'Big Mo' Will Mow Down 'Frontrunner'

A week before the Iowa caucuses, Rudy Giuliani was still atop the Republican presidential field in the Real Clear Politics (RCP) average of national polls. “Big Mo,” however, is about to mow him down.

I learned about momentum as Pat Buchanan’s 1996 campaign manager. Buchanan won early contests in Alaska and Louisiana that year, placed second in Iowa and won New Hampshire. In the process, he dashed the hopes of Sen. Phil Gramm of Texas, whose initial strategy held similarities to Giuliani’s now.

Heading into summer 1995, Buchanan’s imminent victories seemed improbable. Dole held a commanding lead in Iowa, where Gramm ran a distant second. A Des Moines Register poll in May gave Dole 58 percent, Gramm 11 percent and Buchanan 6 percent.

Dole held a similar lead in New Hampshire, where Buchanan ran a distant second. A New Hampshire poll in May gave Dole 44 percent, Buchanan 13 percent and Gramm 7 percent.

Buchanan’s problem was twofold: He could not allow Gramm to defeat him in the race to become the conservative alternative to Dole, and he had to beat Dole somewhere early if he was going to eventually beat Dole for the nomination. In practice, that meant Buchanan had to beat expectations (and, hopefully, Gramm, too) in Iowa to gather the momentum to overcome Dole’s lead in New Hampshire, where Buchanan had scored a surprising 37 percent against the sitting President George H.W. Bush in 1992, and thus had his own expectations to meet.

Gramm’s campaign believed that if Gramm could survive New Hampshire, he could use his huge treasure chest and presumed advantage in the South and West to defeat Dole.
Gramm’s campaign manager, Charlie Black, explained this to the Hotline that fall.
“Traditionally, Iowa and New Hampshire act as the filter, so coming out of New Hampshire it’s down to no more than three competitive candidates, maybe no more than two,” said Black. “We want to make that cut, because then we go into the part of the calendar that is very Gramm-friendly.”

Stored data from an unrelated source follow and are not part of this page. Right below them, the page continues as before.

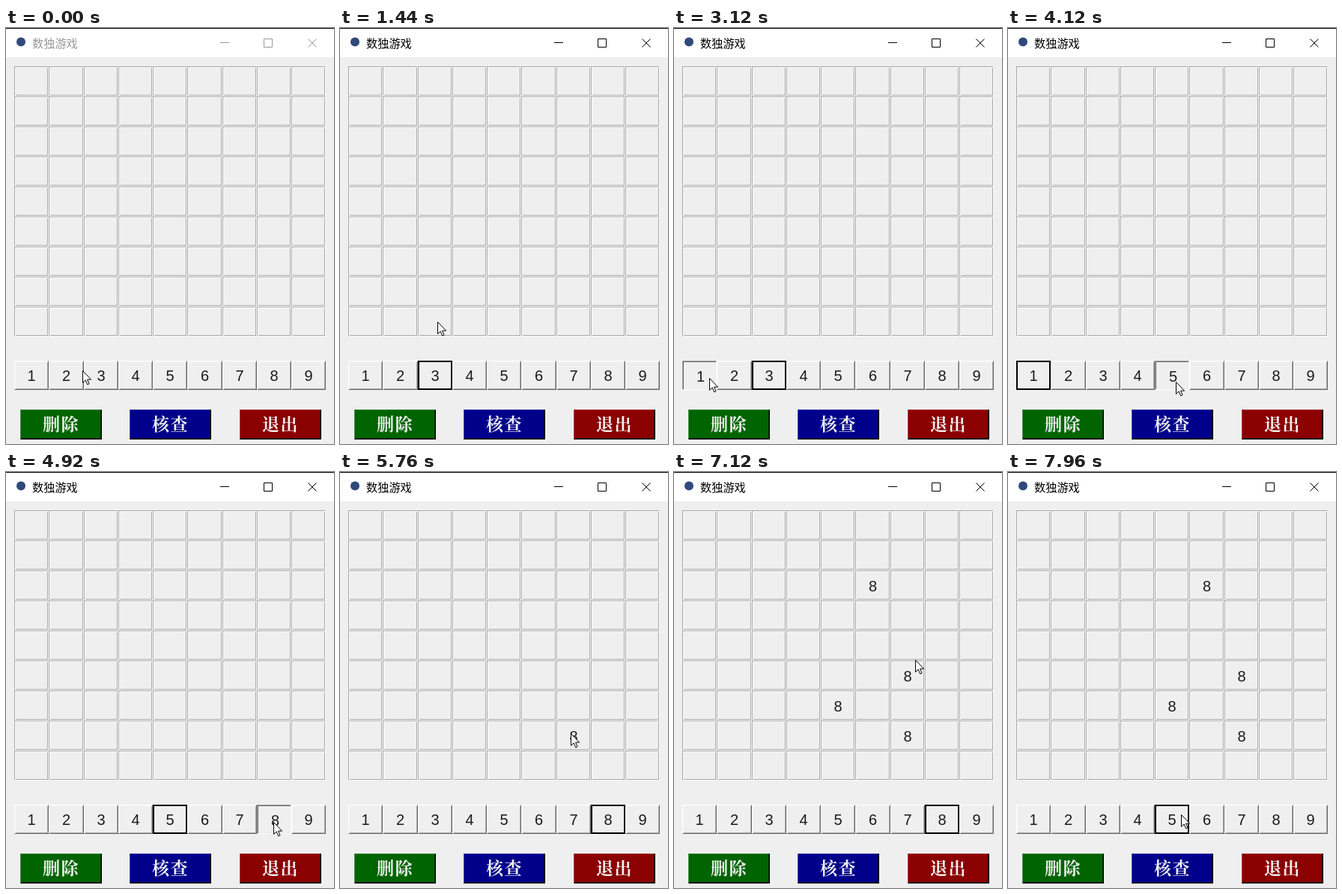
Write an HTML page that moves like this. It is 438 px wide and 554 px high and loops after 8 s.

```html
<!DOCTYPE html>
<html lang="zh">
<head>
<meta charset="utf-8">
<style>
html, body { margin: 0; width: 100%; height: 100%; overflow: hidden; background: #efefef; }
#win { position: absolute; left: 0; top: 0; width: 438px; height: 554px; overflow: hidden; }
#bar { position: absolute; width: 438px; height: 39px; box-sizing: border-box; border-top: 1px solid #000; background: #fff; color: #999; }
#bar.on { color: #000; }
#bar span { position: absolute; left: 35px; top: 7px; font: 15.2px/22px "Noto Sans CJK SC", "Noto Sans CJK", sans-serif; white-space: nowrap; }
svg { position: absolute; left: 0; top: 0; overflow: visible; }
#bar svg { top: -1px; }
.box { position: absolute; box-sizing: border-box; border: 1px solid; text-align: center; color: #1c1c1c; font: 20px "Liberation Sans", Arial, sans-serif; }
.cell { border-color: #a6a6a6 #fff #fff #a6a6a6; box-shadow: inset 1px 1px #fbfbfb, inset -1px -1px #a6a6a6; line-height: 40px; }
.num { border-color: #fff #696969 #696969 #fff; box-shadow: inset 1px 1px #f4f4f4, inset -1px -1px #a8a8a8; line-height: 39px; }
.num.down { border-color: #a0a0a0 #fff #fff #a0a0a0; box-shadow: inset 1px 1px #696969, inset -1px -1px #e8e8e8; line-height: 41px; text-indent: 3px; }
.num.sel { border-color: #000; box-shadow: inset 0 0 0 1px #000; }
.act {
  --light: color-mix(in srgb, var(--face), #fff 25%);
  background: var(--face); border-color: var(--light) #000 #000 var(--light);
  box-shadow: inset -1px -1px color-mix(in srgb, var(--face), #000 60%);
  color: #f0f0f0; letter-spacing: 1.5px;
  font: bold 23px/36px "Noto Serif CJK SC", "Noto Sans CJK SC", "Noto Sans CJK", serif;
}
</style>
</head>
<body>
<div id="win">
  <div id="bar">
    <svg width="438" height="39" fill="none" stroke="currentColor">
      <circle cx="20" cy="18.5" r="6" fill="#2f4a7a" stroke="none"/>
      <path d="M286 19.5h12M344.5 14.5h11v11h-11zM403.5 14.5l11 11m0 -11l-11 11"/>
    </svg>
    <span>数独游戏</span>
  </div>
</div>
<script>
const LOOP = 8000, STEP = 40, MOVE = 480, HOLD = 120;
const LEFT = 11, TOP = 51, COL = 46.25, ROW = 40, PAD = 443;
const win = document.getElementById('win'), bar = document.getElementById('bar');

function box(cls, x, y, w, h, text = '') {
  const el = document.createElement('div');
  el.className = 'box ' + cls;
  el.style.cssText = `left:${x}px;top:${y}px;width:${w}px;height:${h}px`;
  el.textContent = text;
  return win.appendChild(el);
}

function row(cls, y, h, label) {
  const edge = k => Math.round(LEFT + COL * k);
  return Array.from({ length: 9 }, (_, k) => box(cls, edge(k), y, edge(k + 1) - edge(k), h, label(k)));
}

const cells = Array.from({ length: 9 }, (_, r) => row('cell', TOP + ROW * r, ROW, () => ''));
const nums = row('num', PAD, 39, k => k + 1);

[['删除', '#006400'], ['核查', '#00008b'], ['退出', '#8b0000']].forEach(([label, face], i) =>
  box('act', Math.round(18.6 + 146.5 * i), 508, 109, 40, label).style.setProperty('--face', face));

win.insertAdjacentHTML('beforeend', `<svg id="cur" width="14" height="22">
  <path d="M.5 .5V16.4L4.2 12.9L6.7 18.8L9 17.8L6.6 12.1H11.6Z" fill="#fff" stroke="#000"/></svg>`);
const cur = document.getElementById('cur');

// pointer stops: arrival, x, y and, for a click, the pause before it
const stops = [
  [0, 102, 456], [200, 126, 461, 240], [1800, 150, 12], [2200, 126, 461],
  [3040, 47, 466, 40], [4040, 224, 471, 40], [4800, 357, 466, 40],
  [5600, 308, 348, 40], [5920, 216, 309, 40], [6360, 262, 61], [6520, 262, 150, 40],
  [6880, 306, 266, 40], [7120, 322, 250], [7280, 349, 266], [7640, 231, 456, 160]
].map(([at, x, y, wait]) => ({ at, x, y, press: wait ? at + wait : Infinity }));

function pointer(t) {
  const i = stops.findIndex(s => s.at > t);
  if (i < 0) return stops[stops.length - 1];
  const a = stops[i - 1], b = stops[i];
  const free = a.press < Infinity ? a.press + HOLD : a.at;
  const from = Math.max(free, b.at - MOVE);
  const u = Math.max(0, (t - from) / (b.at - from)), e = u * u * (3 - 2 * u);
  return { x: Math.round(a.x + (b.x - a.x) * e), y: Math.round(a.y + (b.y - a.y) * e) };
}

function draw(now) {
  const t = Math.floor(now % LOOP / STEP) * STEP;
  const done = stops.filter(s => s.press <= t);
  let down = 0, sel = 0;
  cells.flat().forEach(el => el.textContent = '');

  // a click on the pad picks a number, a click on the grid enters it
  for (const { x, y, press } of done) {
    const c = Math.floor((x - LEFT) / COL);
    if (y < PAD) cells[Math.floor((y - TOP) / ROW)][c].textContent = sel;
    else if (t < press + HOLD) down = c + 1;
    else sel = c + 1;
  }
  bar.className = done.length ? 'on' : '';
  nums.forEach((el, i) => {
    el.className = 'box num' + (down === i + 1 ? ' down' : sel === i + 1 ? ' sel' : '');
  });
  const { x, y } = pointer(t);
  cur.style.transform = `translate(${x}px,${y}px)`;
}

const start = performance.now();
function tick() {
  draw(performance.now() - start);
  requestAnimationFrame(tick);
}
tick();
</script>
</body>
</html>
```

At first, it looked like there was only one obvious momentum-changer between spring 1995 and the 1996 Iowa caucuses: the August Iowa Republican Party straw poll in Ames.
To do well there, as in the caucuses, a candidate had to identify supporters and get them to an event to vote.

It turned into a triumph for Gramm. He and Dole exactly tied. Buchanan finished third, the minimum he needed to survive.

But then Gramm made two mistakes. He competed in a straw poll at Alaska’s caucuses (which would not bind any delegates) and in caucuses (promoted by his local supporters) in Louisiana (which would bind delegates). Both caucuses were scheduled before Iowa’s. Gramm’s campaign evidently calculated it could use victories in Alaska and Louisiana (where Dole would not participate) to gain the momentum to actually beat Dole in Iowa, and perhaps deliver a death blow to the frontrunner’s campaign.

In fact, the two pre-Iowa events gave Buchanan a chance to deliver a death blow to Gramm’s campaign.

Buchanan won Alaska. Steve Forbes, who had entered the race in September (after the Ames straw poll) and had enjoyed a Fred Thompson-like surge, placed second. Gramm took fifth.

 “I clearly need to win in Louisiana,” Gramm conceded to the Wall Street Journal. But Buchanan had the “Big Mo” — as well as the right message for the state — and beat Gramm again.

 “I have said from the beginning, if you don’t get first, second or third in Iowa that you’re not going to win the Republican nomination,” Gramm told the Des Moines Register.
Gramm took fifth. Two days later he dropped out — before the Southern and Western primaries he thought would give him the nomination.

Buoyed by his Alaska and Louisiana victories, Buchanan fell just 2,866 votes short of beating Dole in Iowa. That gave him enough momentum to edge out Dole a week later in New Hampshire, but not enough to propel him through the states that followed.

This year, former Massachusetts Gov. Mitt Romney and former Arkansas Gov. Mike Huckabee finished first and second in the Ames straw poll. Romney and Huckabee are now competing for one and two in the Iowa caucuses.

Giuliani now sees Florida’s Jan. 29 primary as his firewall. But before that distant day comes the Jan. 3 Iowa caucuses, where he is running fifth in the RCP average of polls, the Jan. 8 New Hampshire primary, where he is running third, the Jan. 15 Michigan primary, where he is running fourth, and the Jan. 19 South Carolina primary, where he is running fifth.

In Iowa and South Carolina, Huckabee leads. In New Hampshire and Michigan, Romney leads. In New Hampshire, Sen. John McCain, the 2000 Granite State winner, is a close second to Romney and on the rise.

The Republican nominating contest is now a three-way race that does not include the national frontrunner.